WHAT IS BEING ASKED
When the string "class" is part of a line below, that line should be copied.

Items from a data source
———

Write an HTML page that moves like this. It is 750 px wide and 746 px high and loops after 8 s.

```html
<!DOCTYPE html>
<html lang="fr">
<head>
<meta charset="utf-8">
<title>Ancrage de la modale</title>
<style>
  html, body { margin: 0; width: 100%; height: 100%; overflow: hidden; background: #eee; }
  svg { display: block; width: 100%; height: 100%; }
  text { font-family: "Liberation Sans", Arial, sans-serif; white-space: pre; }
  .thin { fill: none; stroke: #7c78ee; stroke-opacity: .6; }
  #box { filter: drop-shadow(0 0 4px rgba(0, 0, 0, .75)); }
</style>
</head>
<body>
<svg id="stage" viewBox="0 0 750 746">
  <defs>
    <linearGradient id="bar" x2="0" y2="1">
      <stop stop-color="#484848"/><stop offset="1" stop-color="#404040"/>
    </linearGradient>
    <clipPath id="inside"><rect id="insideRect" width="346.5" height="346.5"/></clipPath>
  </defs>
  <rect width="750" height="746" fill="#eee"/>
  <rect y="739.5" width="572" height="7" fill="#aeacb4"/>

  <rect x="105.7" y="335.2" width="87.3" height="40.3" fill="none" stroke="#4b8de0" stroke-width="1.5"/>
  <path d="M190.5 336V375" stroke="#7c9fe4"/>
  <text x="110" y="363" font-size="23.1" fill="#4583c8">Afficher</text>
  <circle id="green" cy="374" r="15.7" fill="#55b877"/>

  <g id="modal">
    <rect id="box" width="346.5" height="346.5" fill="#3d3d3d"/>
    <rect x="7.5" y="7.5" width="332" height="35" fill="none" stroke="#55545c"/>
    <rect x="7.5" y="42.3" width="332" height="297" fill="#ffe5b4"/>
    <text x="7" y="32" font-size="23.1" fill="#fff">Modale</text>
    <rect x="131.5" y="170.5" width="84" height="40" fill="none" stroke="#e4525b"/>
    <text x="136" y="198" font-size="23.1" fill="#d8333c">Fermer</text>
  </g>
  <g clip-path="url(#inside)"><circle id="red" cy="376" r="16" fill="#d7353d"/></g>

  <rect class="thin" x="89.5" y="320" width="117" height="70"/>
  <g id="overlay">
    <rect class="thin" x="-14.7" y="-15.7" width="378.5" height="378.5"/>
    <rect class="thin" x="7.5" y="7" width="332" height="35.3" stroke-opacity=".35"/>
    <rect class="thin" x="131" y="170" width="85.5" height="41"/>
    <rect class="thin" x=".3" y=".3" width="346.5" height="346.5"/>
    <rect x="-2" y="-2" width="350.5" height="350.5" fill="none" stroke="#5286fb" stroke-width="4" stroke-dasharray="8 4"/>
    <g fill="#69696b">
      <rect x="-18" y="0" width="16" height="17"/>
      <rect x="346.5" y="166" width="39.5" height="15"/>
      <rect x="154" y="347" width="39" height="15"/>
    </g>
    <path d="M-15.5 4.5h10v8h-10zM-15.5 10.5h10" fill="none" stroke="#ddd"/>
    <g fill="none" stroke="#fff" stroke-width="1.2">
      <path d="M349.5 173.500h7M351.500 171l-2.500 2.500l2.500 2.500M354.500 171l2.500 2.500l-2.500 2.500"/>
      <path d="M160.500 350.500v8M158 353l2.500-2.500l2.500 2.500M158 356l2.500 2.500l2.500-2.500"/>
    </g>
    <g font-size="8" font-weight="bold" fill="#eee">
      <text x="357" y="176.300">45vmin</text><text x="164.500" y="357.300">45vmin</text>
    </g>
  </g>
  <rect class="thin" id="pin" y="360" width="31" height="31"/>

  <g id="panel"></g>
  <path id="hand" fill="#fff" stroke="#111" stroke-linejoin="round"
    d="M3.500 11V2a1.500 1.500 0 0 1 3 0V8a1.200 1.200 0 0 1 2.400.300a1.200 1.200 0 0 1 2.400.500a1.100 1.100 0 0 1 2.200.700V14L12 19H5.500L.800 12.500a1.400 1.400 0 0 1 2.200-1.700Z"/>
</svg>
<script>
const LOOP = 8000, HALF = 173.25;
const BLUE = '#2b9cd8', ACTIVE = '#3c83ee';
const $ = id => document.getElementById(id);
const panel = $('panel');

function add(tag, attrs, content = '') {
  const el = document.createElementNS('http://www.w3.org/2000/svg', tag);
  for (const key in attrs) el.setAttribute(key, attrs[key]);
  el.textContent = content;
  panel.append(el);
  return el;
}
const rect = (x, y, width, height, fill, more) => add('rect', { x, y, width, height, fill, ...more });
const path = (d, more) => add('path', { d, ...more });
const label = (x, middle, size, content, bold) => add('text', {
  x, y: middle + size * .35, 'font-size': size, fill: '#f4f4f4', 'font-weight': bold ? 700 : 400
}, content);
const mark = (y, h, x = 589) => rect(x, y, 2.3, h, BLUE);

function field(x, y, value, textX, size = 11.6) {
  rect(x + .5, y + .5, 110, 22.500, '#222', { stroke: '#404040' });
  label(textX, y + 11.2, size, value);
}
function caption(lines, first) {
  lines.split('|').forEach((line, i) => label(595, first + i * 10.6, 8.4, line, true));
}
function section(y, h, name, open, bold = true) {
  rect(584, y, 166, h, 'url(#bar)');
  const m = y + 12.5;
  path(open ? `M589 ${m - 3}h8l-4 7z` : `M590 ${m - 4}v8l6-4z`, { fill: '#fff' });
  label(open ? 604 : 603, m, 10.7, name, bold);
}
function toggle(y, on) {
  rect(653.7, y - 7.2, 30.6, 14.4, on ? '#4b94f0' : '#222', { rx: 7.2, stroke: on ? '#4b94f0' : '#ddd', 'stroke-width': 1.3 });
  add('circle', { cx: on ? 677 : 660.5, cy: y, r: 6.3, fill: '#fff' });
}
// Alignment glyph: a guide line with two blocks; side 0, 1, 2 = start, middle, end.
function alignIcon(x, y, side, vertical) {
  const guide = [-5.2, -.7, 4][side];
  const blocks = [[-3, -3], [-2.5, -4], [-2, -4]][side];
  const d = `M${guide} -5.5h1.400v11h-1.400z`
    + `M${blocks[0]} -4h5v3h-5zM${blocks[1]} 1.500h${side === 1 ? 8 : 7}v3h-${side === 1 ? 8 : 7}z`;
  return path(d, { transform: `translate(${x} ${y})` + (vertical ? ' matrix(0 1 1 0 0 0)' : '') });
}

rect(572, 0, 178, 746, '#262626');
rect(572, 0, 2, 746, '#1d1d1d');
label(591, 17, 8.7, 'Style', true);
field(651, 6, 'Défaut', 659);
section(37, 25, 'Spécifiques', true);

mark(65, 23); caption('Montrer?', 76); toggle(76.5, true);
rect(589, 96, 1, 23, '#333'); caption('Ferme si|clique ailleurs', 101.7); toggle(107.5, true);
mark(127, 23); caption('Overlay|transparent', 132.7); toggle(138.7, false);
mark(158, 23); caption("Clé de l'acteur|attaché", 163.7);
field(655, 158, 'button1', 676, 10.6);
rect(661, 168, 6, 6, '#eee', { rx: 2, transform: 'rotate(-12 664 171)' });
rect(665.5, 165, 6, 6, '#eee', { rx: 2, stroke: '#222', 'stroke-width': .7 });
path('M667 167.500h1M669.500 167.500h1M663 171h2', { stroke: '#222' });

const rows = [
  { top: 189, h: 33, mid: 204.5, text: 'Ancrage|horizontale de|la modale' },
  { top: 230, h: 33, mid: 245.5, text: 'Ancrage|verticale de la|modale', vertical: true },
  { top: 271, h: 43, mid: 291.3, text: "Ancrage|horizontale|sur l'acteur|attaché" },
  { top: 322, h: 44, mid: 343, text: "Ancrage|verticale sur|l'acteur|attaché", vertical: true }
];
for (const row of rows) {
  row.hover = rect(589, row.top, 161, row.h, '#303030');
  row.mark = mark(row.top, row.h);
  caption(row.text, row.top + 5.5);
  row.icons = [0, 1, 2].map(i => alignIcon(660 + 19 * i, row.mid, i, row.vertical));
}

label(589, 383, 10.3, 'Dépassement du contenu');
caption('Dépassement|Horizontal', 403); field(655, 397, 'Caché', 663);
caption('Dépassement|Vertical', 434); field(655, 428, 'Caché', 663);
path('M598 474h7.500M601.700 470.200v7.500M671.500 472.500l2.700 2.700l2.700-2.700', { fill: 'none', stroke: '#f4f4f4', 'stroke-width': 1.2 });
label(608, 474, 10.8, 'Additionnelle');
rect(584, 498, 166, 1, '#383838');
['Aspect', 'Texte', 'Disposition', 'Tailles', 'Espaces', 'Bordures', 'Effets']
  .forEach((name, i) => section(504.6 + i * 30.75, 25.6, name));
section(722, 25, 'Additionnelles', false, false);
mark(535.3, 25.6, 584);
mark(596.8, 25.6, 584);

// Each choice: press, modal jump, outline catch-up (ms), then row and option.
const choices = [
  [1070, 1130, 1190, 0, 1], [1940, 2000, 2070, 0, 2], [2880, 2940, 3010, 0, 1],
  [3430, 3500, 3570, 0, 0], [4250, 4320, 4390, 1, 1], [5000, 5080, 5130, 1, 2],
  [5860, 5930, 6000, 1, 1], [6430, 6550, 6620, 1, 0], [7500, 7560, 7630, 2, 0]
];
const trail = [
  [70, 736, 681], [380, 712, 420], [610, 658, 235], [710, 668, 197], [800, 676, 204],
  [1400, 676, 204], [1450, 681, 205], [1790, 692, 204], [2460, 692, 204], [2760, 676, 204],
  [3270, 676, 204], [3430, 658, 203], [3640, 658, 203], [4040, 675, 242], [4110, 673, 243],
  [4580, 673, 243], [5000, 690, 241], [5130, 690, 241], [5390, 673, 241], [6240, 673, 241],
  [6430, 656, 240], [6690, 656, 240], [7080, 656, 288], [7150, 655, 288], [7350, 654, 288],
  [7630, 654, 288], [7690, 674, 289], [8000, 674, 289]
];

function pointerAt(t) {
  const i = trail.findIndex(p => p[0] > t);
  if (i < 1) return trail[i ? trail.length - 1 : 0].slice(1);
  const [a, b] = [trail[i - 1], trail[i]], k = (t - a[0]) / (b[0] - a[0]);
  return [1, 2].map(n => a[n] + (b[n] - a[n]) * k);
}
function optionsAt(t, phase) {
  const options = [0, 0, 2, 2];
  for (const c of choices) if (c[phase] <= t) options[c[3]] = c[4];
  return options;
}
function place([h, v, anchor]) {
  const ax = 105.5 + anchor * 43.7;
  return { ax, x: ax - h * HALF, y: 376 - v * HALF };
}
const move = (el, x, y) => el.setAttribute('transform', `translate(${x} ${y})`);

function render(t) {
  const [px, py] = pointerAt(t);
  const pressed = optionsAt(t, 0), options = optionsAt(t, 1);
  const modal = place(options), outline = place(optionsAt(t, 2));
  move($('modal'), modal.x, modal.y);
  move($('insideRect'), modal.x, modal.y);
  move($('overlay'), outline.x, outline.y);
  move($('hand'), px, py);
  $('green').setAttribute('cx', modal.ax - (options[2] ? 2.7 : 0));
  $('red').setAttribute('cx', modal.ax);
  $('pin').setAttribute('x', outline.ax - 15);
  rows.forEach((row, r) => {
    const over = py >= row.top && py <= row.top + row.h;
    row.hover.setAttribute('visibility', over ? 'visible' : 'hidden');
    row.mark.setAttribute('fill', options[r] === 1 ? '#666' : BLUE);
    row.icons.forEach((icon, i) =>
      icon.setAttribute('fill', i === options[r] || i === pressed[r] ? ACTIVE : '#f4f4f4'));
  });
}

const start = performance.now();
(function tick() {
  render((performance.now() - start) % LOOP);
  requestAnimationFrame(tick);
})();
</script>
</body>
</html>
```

———

EXPECTED ANSWER
  <rect class="thin" x="89.5" y="320" width="117" height="70"/>
    <rect class="thin" x="-14.7" y="-15.7" width="378.5" height="378.5"/>
    <rect class="thin" x="7.5" y="7" width="332" height="35.3" stroke-opacity=".35"/>
    <rect class="thin" x="131" y="170" width="85.5" height="41"/>
    <rect class="thin" x=".3" y=".3" width="346.5" height="346.5"/>
  <rect class="thin" id="pin" y="360" width="31" height="31"/>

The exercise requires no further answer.